Rob Rossmanith spends most of his day lighting fires.
"Its a fun part of the job sometimes, it an also be a stressful part of the job," said Rossmanith.
Rossmanith is the park biologist at Jonathan Dickinson State Park in Hobe Sound.
He and dozens of fire rangers conducted a prescribed burn.
The focus is at the South End of Southeast Flora Avenue.
"It tough its part of the job the fire here right next to us is really hot so it's something we have to deal with," said Rossmanith.
The team usually waits until the summer. There's more moisture on the ground. But temperatures are in the 80's. The drought index is climbing, and the crew feels as though 300 acres needed to be burned today.
"If it gets too dry it gets shut down, we can't do any prescribed burns so that's why we have to do it now because we don't want any fires to escape," said Rossmanith.
Hot temperatures, dry conditions, and the wind. It's a tough mix if things get out of control.
"The fire will flare up, if something like that were to happen you can potentially have a problem," said Rossmanith.
A problem that sometimes can't be avoided. The team release on local weather forecasts.
"We try to burn year round different times of the year we have different winds so we try to take advantage of those winds," said Rossmanith.
In total, 3,000 acres of brush will be burned this year at Dickinson State Park. Brush that will blossom back to it's greenery.

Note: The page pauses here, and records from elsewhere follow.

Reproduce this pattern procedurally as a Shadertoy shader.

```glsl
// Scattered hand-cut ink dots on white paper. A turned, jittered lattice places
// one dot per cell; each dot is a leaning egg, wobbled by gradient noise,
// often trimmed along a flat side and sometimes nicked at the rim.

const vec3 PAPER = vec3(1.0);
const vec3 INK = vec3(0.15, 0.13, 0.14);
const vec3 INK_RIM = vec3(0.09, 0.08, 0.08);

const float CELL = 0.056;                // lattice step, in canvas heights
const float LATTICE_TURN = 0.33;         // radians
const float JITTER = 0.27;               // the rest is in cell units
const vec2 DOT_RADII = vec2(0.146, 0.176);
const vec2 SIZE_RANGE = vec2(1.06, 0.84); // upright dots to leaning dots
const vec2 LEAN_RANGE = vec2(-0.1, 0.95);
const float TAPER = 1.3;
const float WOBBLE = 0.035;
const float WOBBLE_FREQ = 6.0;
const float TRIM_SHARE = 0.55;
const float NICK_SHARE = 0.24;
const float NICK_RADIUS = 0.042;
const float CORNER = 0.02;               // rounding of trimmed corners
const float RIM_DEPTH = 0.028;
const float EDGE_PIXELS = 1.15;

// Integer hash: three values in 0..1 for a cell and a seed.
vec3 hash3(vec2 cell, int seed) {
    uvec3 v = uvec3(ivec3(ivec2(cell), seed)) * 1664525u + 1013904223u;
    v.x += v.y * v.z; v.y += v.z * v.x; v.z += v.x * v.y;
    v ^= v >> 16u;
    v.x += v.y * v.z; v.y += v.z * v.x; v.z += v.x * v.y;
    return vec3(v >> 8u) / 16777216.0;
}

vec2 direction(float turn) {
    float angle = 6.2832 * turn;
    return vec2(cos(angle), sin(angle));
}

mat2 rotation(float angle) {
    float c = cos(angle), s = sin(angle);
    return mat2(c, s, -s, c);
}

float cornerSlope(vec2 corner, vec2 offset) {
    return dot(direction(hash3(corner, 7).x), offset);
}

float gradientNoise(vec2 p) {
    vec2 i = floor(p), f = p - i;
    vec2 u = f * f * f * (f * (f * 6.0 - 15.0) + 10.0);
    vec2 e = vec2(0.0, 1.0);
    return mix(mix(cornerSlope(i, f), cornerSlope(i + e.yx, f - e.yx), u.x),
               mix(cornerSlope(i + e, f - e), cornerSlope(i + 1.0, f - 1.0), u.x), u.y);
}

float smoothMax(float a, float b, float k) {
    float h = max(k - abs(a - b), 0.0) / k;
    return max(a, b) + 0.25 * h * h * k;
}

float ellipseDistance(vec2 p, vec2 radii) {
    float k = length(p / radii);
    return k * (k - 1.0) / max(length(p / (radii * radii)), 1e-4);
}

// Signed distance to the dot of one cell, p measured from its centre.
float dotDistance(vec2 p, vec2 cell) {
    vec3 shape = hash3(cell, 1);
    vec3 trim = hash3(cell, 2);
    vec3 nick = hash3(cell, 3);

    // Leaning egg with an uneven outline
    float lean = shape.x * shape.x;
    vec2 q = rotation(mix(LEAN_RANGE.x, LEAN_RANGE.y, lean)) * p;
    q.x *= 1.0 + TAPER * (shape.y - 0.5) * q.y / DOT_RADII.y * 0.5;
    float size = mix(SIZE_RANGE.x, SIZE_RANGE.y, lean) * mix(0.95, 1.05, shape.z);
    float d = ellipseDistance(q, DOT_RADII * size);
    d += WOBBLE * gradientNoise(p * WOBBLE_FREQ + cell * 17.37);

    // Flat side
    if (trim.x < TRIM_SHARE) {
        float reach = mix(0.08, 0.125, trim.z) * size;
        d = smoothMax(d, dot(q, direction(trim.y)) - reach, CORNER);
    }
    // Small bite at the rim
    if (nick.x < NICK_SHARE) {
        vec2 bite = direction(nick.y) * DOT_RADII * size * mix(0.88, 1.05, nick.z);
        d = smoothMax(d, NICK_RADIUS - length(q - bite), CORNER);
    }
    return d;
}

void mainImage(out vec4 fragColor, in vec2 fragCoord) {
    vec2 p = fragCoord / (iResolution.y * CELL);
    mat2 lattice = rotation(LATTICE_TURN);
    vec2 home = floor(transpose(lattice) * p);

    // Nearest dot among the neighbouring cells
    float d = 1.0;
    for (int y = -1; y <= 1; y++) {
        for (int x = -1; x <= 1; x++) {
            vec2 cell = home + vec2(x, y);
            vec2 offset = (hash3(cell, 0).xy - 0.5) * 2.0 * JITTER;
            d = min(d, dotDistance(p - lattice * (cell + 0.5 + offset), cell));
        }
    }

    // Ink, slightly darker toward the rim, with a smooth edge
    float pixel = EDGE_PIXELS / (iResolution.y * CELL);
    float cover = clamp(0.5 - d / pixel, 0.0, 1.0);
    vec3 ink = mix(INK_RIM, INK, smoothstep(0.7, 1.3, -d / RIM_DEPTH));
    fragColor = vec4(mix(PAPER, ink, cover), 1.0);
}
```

"Come back in 3 months, it will look gorgeous, people will notice who bike and hike, they know this is a good thing," said Rossmanith.